→ WHAT TO PRODUCE: Scan the records below for the word "skin". Copy each line where it appears.

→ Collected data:
:::
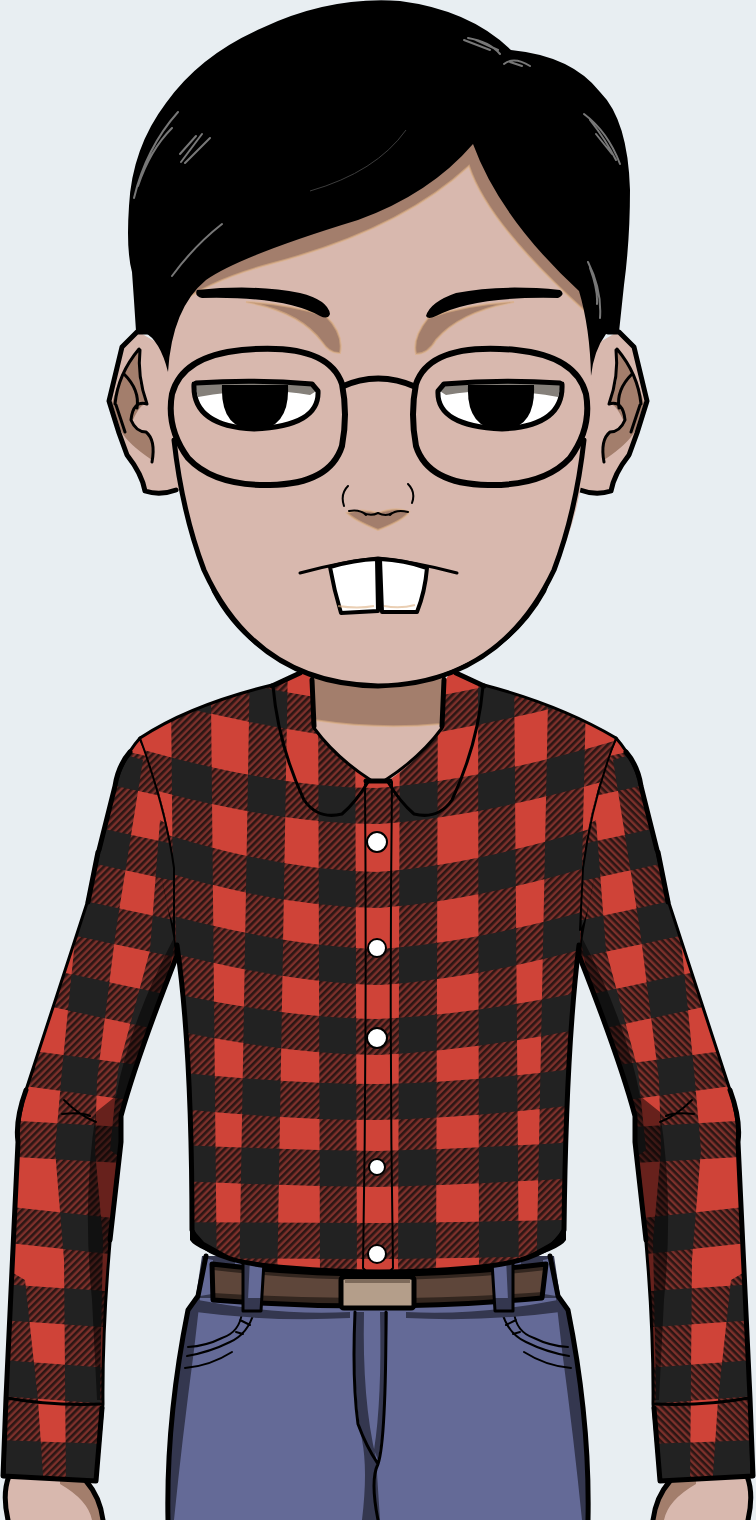
<!DOCTYPE html>
<html lang="en">
<head>
<meta charset="utf-8">
<title>Character in a plaid shirt</title>
<style>
:root{--backdrop:#e8eef2;--ink:#000;--skin:#d8b8ae;--skin-shade:#a37e6c;--glow:#dcb083;--red:#cf4338;--check:#222;--denim:#646a97;--denim-shade:#34374f;--belt:#5e463a;--belt-shade:#33261f;--buckle:#b49e8a;--shine:#777}
html,body{margin:0;background:var(--backdrop);overflow:hidden}
svg{display:block;width:756px;height:1520px}
.ink{fill:var(--ink)}
.skin{fill:var(--skin)}
.shade{fill:var(--skin-shade)}
.soft{stroke:var(--glow);stroke-width:2;stroke-opacity:.6}
.red{fill:var(--red)}
.line{fill:none;stroke:var(--ink);stroke-width:3;stroke-linecap:round;stroke-linejoin:round}
.bold{stroke-width:5}
.thin{stroke-width:2}
.denim{fill:var(--denim)}
.denim-shade{fill:var(--denim-shade)}
.weave{fill:none;stroke:url(#hatch)}
.check{fill:none;stroke:var(--check)}
.shadow{fill:#000;opacity:.5}
.shine{fill:none;stroke:var(--shine);stroke-width:2;stroke-linecap:round}
.white{fill:#fff}
</style>
</head>
<body>
<svg viewBox="0 0 756 1520" role="img" aria-label="Cartoon young man with black hair, round glasses, buck teeth, a red plaid shirt and blue jeans">
<defs>
  <pattern id="hatch" width="5" height="5" patternUnits="userSpaceOnUse" patternTransform="rotate(45)">
    <rect width="5" height="5" fill="#7d302b"/><rect width="2.6" height="5" fill="#2c1614"/>
  </pattern>

  <path id="torso-shape" d="M272 685L306 671L340 740L372 780H392L440 735L452 671L484 685Q560 705 612 738L600 850L580 945Q566 1050 565 1230Q548 1262 470 1268Q380 1276 290 1268Q212 1262 193 1230Q192 1050 176 945L158 850L140 738Q190 705 272 685Z"/>
  <clipPath id="torso-clip"><use href="#torso-shape"/></clipPath>
  <path id="torso-columns" d="M171 700H211L217 1290H177ZM250 660H288L277 1290H239ZM318 660H355L357 1290H320ZM400 660H438L436 1290H398ZM478 660H514L519 1290H479ZM548 700H586L572 1290H536Z"/>
  <clipPath id="torso-columns-clip"><use href="#torso-columns"/></clipPath>
  <g id="torso-rows" stroke-width="36">
    <path d="M130 676Q270 712 378 724Q490 708 630 670"/>
    <path d="M120 762Q270 806 378 806Q490 798 640 752"/>
    <path d="M120 838Q260 888 378 890Q490 882 640 832"/>
    <path d="M120 920Q270 964 378 967Q490 960 640 914"/>
    <path d="M120 1000Q270 1036 378 1037Q490 1032 640 998"/>
    <path d="M120 1084Q270 1102 378 1102Q490 1100 640 1078"/>
    <path d="M120 1160Q270 1168 378 1169Q490 1166 640 1156"/>
    <path d="M120 1240Q270 1241 378 1241Q490 1240 640 1236"/>
  </g>

  <path id="sleeve-shape" d="M140 738Q124 756 116 782L98 856L88 900L26 1090Q17 1120 18 1142L6 1398L4 1476L96 1481L103 1404Q102 1290 121 1140V1116Q136 1060 176 958L176 870Q165 790 140 738Z"/>
  <clipPath id="sleeve-clip"><use href="#sleeve-shape"/></clipPath>
  <path id="sleeve-columns" d="M110 750L143 760L116 930L97 1080L95 1150L103 1240L100 1390L104 1490H66L64 1260L55 1150L62 1070L76 930ZM160 820L195 840L150 1070L124 1160L110 1150L118 1070L150 950ZM8 1270L25 1280L38 1400L44 1490H-4L2 1390Z"/>
  <clipPath id="sleeve-columns-clip"><use href="#sleeve-columns"/></clipPath>
  <g id="sleeve-rows" stroke-width="36">
    <path d="M90 762L190 784M70 840L200 868M50 912L200 944M40 986L190 1018M10 1066L160 1086M0 1138L140 1146M0 1224L130 1238M0 1302L120 1310M0 1378L110 1386M0 1458L110 1462"/>
  </g>

  <g id="arm">
    <path class="skin" d="M8 1474H84Q100 1494 104 1522H8Q3 1498 8 1474Z"/>
    <path class="shade" d="M60 1478H88Q100 1496 102 1520H92Q88 1500 60 1484Z"/>
    <path class="line bold" d="M9 1476Q2 1494 8 1520M86 1481Q100 1497 103 1520"/>
    <use class="red" href="#sleeve-shape"/>
    <g clip-path="url(#sleeve-clip)">
      <use href="#sleeve-columns" fill="url(#hatch)"/>
      <use class="weave" href="#sleeve-rows"/>
      <g clip-path="url(#sleeve-columns-clip)"><use class="check" href="#sleeve-rows"/></g>
      <path class="shadow" d="M178 930Q130 1020 116 1096L96 1112Q82 1200 92 1300L97 1400H110L130 1120L180 970Z"/>
    </g>
    <use class="line" href="#sleeve-shape"/>
    <path class="line bold" d="M130 752Q118 766 115 786L99 850M98 852L88 902M26 1090Q15 1120 18 1142L6 1398L3 1476L96 1481L102 1408M176 958Q136 1060 121 1116V1142L110 1240"/>
    <path class="line" d="M7 1398Q50 1406 102 1404"/>
    <path class="line thin" d="M64 1100Q80 1116 96 1122M62 1114Q82 1112 90 1116M26 1090L34 1068"/>
    <path class="ink" d="M162 878Q168 916 176 930L192 945L178 965L172 930Z"/>
  </g>

  <g id="ear">
    <path class="skin" d="M137 331L122 347L109 401L119 435L127 455Q142 474 145 492Q160 497 180 490L170 350Z"/>
    <path class="shade" d="M139 349Q120 372 112 403L121 431Q128 444 152 460Q156 444 147 432Q137 432 132 422Q140 404 146 404L139 380Z"/>
    <path class="line" d="M139 349Q118 374 115 404M140 350Q137 376 147 404Q133 400 131 420Q136 432 146 432Q156 440 152 462M124 374Q140 390 137 408M116 405L125 432"/>
    <path class="line bold" d="M148 332L137 332L122 347L109 401L119 433L127 455Q142 474 145 491Q160 496 176 490"/>
  </g>

  <g id="eye">
    <path class="white" d="M194 385Q192 426 254 429Q320 426 318 388Z"/>
    <path fill="#85807a" d="M194 382H314L318 390L310 395Q260 386 198 397Z"/>
    <path class="line bold" d="M194 384Q192 426 254 429Q320 426 318 391L312 384Q256 379 196 383"/>
    <path class="ink" d="M222 385Q220 430 256 430Q290 428 288 385Z"/>
  </g>

  <g id="jeans-side">
    <path class="denim-shade" d="M202 1256H236L230 1298H200L194 1350Q182 1440 174 1520H168Q168 1420 188 1310L196 1296Z"/>
    <path class="denim" d="M203 1258L213 1260L212 1294L200 1296Z"/>
    <path class="line bold" d="M206 1256L198 1296L188 1310Q166 1420 168 1520"/>
    <path class="line thin" d="M254 1312Q248 1334 230 1342Q210 1352 187 1356M242 1312Q240 1332 222 1338Q206 1346 188 1347M240 1320L250 1325M236 1332L243 1334M185 1368Q210 1366 232 1352"/>
    <path class="denim-shade" d="M198 1300Q280 1316 350 1312V1318Q270 1322 196 1312Z"/>
  </g>
  <g id="belt-loop">
    <path class="denim" d="M242 1258H264L261 1311H243Z"/>
    <path class="denim-shade" d="M242 1258H250L248 1300L243 1311ZM243 1298H261V1311H243Z"/>
    <path class="line" d="M243 1258V1311H261L264 1262"/>
  </g>
  <g id="collar">
    <path class="line" d="M273 686Q278 744 304 800Q318 820 342 814Q356 802 368 782"/>
    <path class="line" d="M312 676L314 728Q336 758 372 781"/>
    <path class="line bold" d="M312 680L314 726M272 686L300 673"/>
  </g>
</defs>

<rect width="756" height="1520" fill="var(--backdrop)"/>

<g id="jeans">
  <path class="denim" d="M206 1256H550L560 1296L568 1310Q590 1420 588 1522H168Q166 1420 188 1310L196 1296Z"/>
  <use href="#jeans-side"/>
  <use href="#jeans-side" transform="matrix(-1 0 0 1 756 0)"/>
  <path class="denim-shade" d="M354 1312H364Q362 1400 376 1458L380 1520H362Q368 1470 362 1440Q354 1400 354 1312ZM380 1312H388L384 1420L378 1460L374 1450Q382 1400 380 1312Z"/>
  <path class="line" d="M355 1312Q352 1380 358 1424Q366 1446 378 1464Q386 1440 386 1312M378 1464Q370 1480 378 1520"/>
</g>

<g id="belt">
  <path fill="var(--belt)" d="M212 1262Q380 1282 546 1262L542 1298Q380 1312 213 1300Z"/>
  <path fill="var(--belt-shade)" d="M212 1262Q380 1282 546 1262V1270Q380 1290 213 1270ZM213 1293Q380 1304 543 1292V1299Q380 1312 213 1300Z"/>
  <path class="line bold" d="M212 1264Q380 1284 546 1264L542 1298Q380 1313 213 1300Z"/>
  <use href="#belt-loop"/>
  <use href="#belt-loop" transform="matrix(-1 0 0 1 756 0)"/>
  <rect x="341" y="1277" width="73" height="31" rx="3" fill="var(--buckle)" stroke="var(--ink)" stroke-width="5"/>
  <path d="M345 1281H410" stroke="#7d6a5a" stroke-width="4"/>
</g>

<g id="neck">
  <path class="skin" d="M308 660H446V740L392 790H368L308 740Z"/>
  <path class="shade soft" d="M308 660H446L441 724Q378 730 314 720Z"/>
</g>

<use href="#arm"/>
<use href="#arm" transform="matrix(-1 0 0 1 756 0)"/>

<g id="shirt">
  <path class="red" d="M272 685L306 671L312 680L314 728Q336 758 372 781H388Q424 756 442 728L445 680L452 671L484 685Q560 705 616 738Q590 800 582 868L580 945Q566 1050 565 1230Q548 1262 470 1268Q380 1276 290 1268Q212 1262 193 1230Q192 1050 176 945L174 868Q166 800 140 738Q190 705 272 685Z"/>
  <clipPath id="shirt-clip"><path d="M272 685L306 671L312 680L314 728Q336 758 372 781H388Q424 756 442 728L445 680L452 671L484 685Q560 705 616 738Q590 800 582 868L580 945Q566 1050 565 1230Q548 1262 470 1268Q380 1276 290 1268Q212 1262 193 1230Q192 1050 176 945L174 868Q166 800 140 738Q190 705 272 685Z"/></clipPath>
  <g clip-path="url(#shirt-clip)">
    <use href="#torso-columns" fill="url(#hatch)"/>
    <use class="weave" href="#torso-rows"/>
    <g clip-path="url(#torso-columns-clip)"><use class="check" href="#torso-rows"/></g>
  </g>
  <path class="line" d="M272 685Q190 705 140 738M484 685Q560 705 616 738"/>
  <path class="line thin" d="M140 738Q166 810 174 868V930M616 738Q592 800 583 868L580 930"/>
  <path class="line bold" d="M177 945Q192 1050 192 1230Q200 1262 290 1268Q380 1276 470 1268Q550 1262 564 1230Q566 1050 579 945"/>
  <path class="ink" d="M190 1226L204 1242L240 1262Q196 1250 190 1240ZM566 1226L552 1242L516 1262Q560 1250 566 1240Z"/>
  <path class="line thin" d="M365 784Q367 1030 363 1268L368 1273H388L393 1268Q389 1030 392 782"/>
  <use href="#collar"/>
  <use href="#collar" transform="matrix(-1 0 0 1 756 0)"/>
  <path class="line bold" d="M366 781H390"/>
  <g class="white" stroke="#000" stroke-width="2">
    <circle cx="377" cy="842" r="10"/><circle cx="377" cy="948" r="9"/><circle cx="377" cy="1038" r="10"/><circle cx="377" cy="1167" r="8"/><circle cx="377" cy="1254" r="9"/>
  </g>
</g>

<g id="head">
  <use href="#ear"/>
  <use href="#ear" transform="matrix(-1 0 0 1 756 0)"/>
  <path class="skin" d="M165 330L200 270L472 130L590 300L592 360Q590 500 556 564Q500 684 378 686Q256 684 206 570Q170 490 165 330Z"/>
  <path class="line bold" d="M174 440Q182 512 204 570Q256 684 378 686Q500 684 554 570Q576 512 584 440"/>
  <path class="ink" d="M196 548Q216 612 262 648Q300 672 340 682Q250 664 212 592ZM562 548Q540 612 494 648Q456 672 416 682Q506 664 546 592Z"/>
</g>

<g id="hair">
  <path class="shade soft" d="M176 306Q210 280 270 264Q400 230 469 166Q488 224 586 312L582 284L474 140L250 240L190 280Z"/>
  <path class="ink" d="M136 331Q134 300 132 272Q126 250 129 206Q132 148 166 103Q200 55 262 28Q330 -4 400 1Q470 10 511 50Q572 56 600 92Q628 120 630 190Q630 240 624 285L619 332L606 334Q594 350 591 376Q590 328 579 291Q500 218 473 144Q430 194 358 220Q240 256 206 280Q172 308 168 372Q160 340 144 332Z"/>
  <path class="shine" d="M134 198Q146 148 178 112M138 186Q150 150 172 128M181 162L202 134M185 163L210 138M180 154L196 136M468 38Q490 42 500 54M476 40L498 50M464 40L490 50M504 64Q514 56 530 66M510 62L522 66M584 114Q608 132 620 164M590 120Q606 140 616 160M596 134L612 154M588 262Q602 290 600 318M590 268Q598 290 597 304M172 276Q194 246 222 224"/>
  <path d="M310 191Q376 172 406 130" fill="none" stroke="#3c3c3c" stroke-width="1"/>
</g>

<g id="brows">
  <path class="shade soft" d="M246 302Q290 304 326 316Q344 334 340 353Q330 354 322 342Q300 312 246 302ZM514 302Q466 304 428 318Q412 338 416 354Q428 354 436 340Q460 312 514 302Z"/>
  <path class="ink" d="M197 290Q256 284 300 293Q328 300 330 314Q328 320 320 316Q284 296 202 298Q194 296 197 290ZM560 290Q500 284 456 293Q430 302 426 316Q428 320 436 316Q474 296 558 298Q566 294 560 290Z"/>
</g>

<g id="eyes">
  <use href="#eye"/>
  <use href="#eye" transform="matrix(-1 0 0 1 756 0)"/>
</g>

<g id="glasses" fill="none" stroke="#000" stroke-width="6">
  <path d="M242 350Q328 342 342 384Q348 414 342 446Q330 484 270 485Q214 486 188 458Q166 428 172 394Q182 356 242 350Z"/>
  <path d="M516 350Q430 342 416 384Q410 414 416 446Q428 484 488 485Q544 486 570 458Q592 428 586 394Q576 356 516 350Z"/>
  <path d="M341 387Q378 370 416 387"/>
</g>

<g id="nose">
  <path class="shade soft" d="M347 513Q362 508 378 513Q396 506 409 512Q404 520 378 530Q354 520 347 513Z"/>
  <path class="line thin" d="M348 486Q340 494 344 506M408 484Q416 492 412 503M349 511Q360 509 366 515M362 512Q370 517 378 513Q386 517 392 513M390 515Q396 509 408 512"/>
</g>

<g id="mouth">
  <path class="line" d="M300 573Q340 562 378 558Q416 562 457 573"/>
  <path d="M330 567Q354 560 377 559L378 611L341 613Q334 590 330 567ZM380 559Q404 560 427 568Q425 592 417 612L382 612Z" fill="#fff" stroke="#000" stroke-width="4" stroke-linejoin="round"/>
  <path d="M338 606Q358 609 374 606M384 606Q400 609 415 605" fill="none" stroke="var(--glow)" stroke-width="2" opacity=".6"/>
</g>
</svg>
</body>
</html>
:::
→ SOLUTION TO THE EXERCISE:
:root{--backdrop:#e8eef2;--ink:#000;--skin:#d8b8ae;--skin-shade:#a37e6c;--glow:#dcb083;--red:#cf4338;--check:#222;--denim:#646a97;--denim-shade:#34374f;--belt:#5e463a;--belt-shade:#33261f;--buckle:#b49e8a;--shine:#777}
.skin{fill:var(--skin)}
.shade{fill:var(--skin-shade)}
    <path class="skin" d="M8 1474H84Q100 1494 104 1522H8Q3 1498 8 1474Z"/>
    <path class="skin" d="M137 331L122 347L109 401L119 435L127 455Q142 474 145 492Q160 497 180 490L170 350Z"/>
  <path class="skin" d="M308 660H446V740L392 790H368L308 740Z"/>
  <path class="skin" d="M165 330L200 270L472 130L590 300L592 360Q590 500 556 564Q500 684 378 686Q256 684 206 570Q170 490 165 330Z"/>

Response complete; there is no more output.